Some lines hold the string "block". Copy all of them from the material that follows.
=-=-=
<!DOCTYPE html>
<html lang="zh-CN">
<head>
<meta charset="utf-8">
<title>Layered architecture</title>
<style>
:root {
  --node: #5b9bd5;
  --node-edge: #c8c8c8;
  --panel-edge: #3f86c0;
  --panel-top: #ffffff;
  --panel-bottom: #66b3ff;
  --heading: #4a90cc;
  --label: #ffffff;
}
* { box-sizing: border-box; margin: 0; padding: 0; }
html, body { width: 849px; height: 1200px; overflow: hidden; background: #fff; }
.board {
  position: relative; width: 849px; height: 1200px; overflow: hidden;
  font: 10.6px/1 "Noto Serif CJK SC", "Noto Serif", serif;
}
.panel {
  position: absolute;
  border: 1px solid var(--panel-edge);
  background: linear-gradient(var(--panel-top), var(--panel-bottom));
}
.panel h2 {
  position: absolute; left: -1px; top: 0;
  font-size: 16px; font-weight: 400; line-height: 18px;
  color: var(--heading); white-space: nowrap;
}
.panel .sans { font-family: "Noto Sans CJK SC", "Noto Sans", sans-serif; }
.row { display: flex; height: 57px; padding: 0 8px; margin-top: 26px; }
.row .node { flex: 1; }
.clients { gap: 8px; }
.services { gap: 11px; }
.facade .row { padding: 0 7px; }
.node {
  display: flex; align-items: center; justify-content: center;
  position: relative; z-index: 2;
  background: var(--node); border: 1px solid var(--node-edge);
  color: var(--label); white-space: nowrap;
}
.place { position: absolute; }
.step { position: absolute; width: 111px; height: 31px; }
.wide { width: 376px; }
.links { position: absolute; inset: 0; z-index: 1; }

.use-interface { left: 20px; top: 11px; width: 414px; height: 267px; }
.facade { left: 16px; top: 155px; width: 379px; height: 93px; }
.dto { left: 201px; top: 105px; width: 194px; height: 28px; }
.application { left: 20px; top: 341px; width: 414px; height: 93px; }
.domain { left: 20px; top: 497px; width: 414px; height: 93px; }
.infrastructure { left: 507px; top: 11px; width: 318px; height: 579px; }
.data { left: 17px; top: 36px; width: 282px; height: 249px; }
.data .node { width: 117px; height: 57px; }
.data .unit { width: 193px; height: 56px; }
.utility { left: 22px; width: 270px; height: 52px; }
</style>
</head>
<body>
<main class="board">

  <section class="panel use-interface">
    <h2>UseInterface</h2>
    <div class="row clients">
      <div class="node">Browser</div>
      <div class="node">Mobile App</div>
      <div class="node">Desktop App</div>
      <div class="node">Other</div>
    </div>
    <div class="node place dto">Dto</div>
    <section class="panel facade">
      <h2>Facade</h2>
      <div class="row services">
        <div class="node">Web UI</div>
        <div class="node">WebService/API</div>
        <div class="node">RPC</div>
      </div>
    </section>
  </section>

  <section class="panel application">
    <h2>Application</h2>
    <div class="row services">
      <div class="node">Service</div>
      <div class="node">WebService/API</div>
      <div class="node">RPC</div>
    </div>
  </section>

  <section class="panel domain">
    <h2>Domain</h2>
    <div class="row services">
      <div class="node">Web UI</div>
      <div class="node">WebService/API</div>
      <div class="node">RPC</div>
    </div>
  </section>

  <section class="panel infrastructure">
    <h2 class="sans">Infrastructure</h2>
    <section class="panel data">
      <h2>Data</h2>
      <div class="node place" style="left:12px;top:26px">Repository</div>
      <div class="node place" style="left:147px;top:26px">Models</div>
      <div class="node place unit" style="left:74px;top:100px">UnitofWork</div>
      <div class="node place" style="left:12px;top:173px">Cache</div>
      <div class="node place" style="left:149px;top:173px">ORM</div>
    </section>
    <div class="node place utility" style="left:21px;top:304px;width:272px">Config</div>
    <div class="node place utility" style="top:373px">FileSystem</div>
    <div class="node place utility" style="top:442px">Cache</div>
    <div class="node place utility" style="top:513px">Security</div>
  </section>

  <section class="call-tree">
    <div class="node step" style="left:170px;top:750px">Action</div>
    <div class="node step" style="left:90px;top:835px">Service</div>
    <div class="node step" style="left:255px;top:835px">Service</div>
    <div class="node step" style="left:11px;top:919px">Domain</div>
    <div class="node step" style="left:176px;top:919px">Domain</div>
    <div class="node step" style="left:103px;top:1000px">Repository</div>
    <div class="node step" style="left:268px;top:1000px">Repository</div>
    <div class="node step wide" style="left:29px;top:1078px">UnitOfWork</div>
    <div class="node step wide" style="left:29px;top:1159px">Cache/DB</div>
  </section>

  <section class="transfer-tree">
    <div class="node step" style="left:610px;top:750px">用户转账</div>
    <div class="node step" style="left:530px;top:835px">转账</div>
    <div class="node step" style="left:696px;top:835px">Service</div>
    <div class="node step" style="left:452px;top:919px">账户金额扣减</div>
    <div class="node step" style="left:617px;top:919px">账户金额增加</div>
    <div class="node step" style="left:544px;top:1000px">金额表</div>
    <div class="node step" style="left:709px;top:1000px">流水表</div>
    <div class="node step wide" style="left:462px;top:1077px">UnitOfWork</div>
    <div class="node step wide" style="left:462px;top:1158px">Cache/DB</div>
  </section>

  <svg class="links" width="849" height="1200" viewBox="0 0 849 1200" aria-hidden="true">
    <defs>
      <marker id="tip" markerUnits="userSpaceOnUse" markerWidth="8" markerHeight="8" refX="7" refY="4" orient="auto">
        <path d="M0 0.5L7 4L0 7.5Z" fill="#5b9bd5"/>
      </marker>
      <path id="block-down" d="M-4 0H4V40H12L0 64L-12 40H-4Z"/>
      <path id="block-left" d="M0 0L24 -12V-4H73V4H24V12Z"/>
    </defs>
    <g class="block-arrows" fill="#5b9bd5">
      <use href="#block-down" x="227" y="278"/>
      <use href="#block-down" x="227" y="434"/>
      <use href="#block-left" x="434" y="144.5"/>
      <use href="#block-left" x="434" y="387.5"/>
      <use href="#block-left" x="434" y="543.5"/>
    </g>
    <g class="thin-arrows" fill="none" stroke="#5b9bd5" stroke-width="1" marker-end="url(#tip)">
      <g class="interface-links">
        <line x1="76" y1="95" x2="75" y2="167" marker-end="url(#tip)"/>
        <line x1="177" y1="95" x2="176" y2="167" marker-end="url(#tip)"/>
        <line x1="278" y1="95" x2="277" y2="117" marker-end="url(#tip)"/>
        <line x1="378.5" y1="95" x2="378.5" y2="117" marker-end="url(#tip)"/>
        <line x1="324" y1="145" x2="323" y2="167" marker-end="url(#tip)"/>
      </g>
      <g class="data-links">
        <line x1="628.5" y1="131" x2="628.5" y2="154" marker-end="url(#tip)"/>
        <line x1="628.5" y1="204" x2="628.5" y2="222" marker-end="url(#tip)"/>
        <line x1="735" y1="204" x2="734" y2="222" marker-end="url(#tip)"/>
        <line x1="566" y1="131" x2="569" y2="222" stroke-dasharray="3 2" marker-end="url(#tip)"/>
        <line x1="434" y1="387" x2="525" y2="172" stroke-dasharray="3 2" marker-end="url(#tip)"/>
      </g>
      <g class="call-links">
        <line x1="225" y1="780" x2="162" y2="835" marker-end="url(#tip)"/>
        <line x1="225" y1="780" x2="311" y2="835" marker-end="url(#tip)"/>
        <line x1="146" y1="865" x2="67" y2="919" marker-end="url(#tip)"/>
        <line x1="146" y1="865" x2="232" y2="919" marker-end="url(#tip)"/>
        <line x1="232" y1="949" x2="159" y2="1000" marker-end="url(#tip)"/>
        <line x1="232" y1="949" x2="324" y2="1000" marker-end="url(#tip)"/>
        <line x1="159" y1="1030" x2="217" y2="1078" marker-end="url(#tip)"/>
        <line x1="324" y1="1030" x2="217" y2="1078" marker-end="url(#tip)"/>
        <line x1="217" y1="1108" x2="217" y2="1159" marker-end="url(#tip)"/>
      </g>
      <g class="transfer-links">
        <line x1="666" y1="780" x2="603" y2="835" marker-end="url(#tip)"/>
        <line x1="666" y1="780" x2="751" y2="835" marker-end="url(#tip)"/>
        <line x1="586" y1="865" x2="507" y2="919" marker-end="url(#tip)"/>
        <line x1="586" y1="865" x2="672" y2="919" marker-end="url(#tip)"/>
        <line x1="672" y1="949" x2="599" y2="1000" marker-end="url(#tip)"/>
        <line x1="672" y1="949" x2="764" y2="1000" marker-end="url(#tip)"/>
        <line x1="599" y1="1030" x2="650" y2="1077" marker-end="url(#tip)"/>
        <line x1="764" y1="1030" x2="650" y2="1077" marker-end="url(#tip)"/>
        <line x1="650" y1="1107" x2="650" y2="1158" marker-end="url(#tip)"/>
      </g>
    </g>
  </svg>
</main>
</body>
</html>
=-=-=
• **TASK RESPONSE**:
      <path id="block-down" d="M-4 0H4V40H12L0 64L-12 40H-4Z"/>
      <path id="block-left" d="M0 0L24 -12V-4H73V4H24V12Z"/>
    <g class="block-arrows" fill="#5b9bd5">
      <use href="#block-down" x="227" y="278"/>
      <use href="#block-down" x="227" y="434"/>
      <use href="#block-left" x="434" y="144.5"/>
      <use href="#block-left" x="434" y="387.5"/>
      <use href="#block-left" x="434" y="543.5"/>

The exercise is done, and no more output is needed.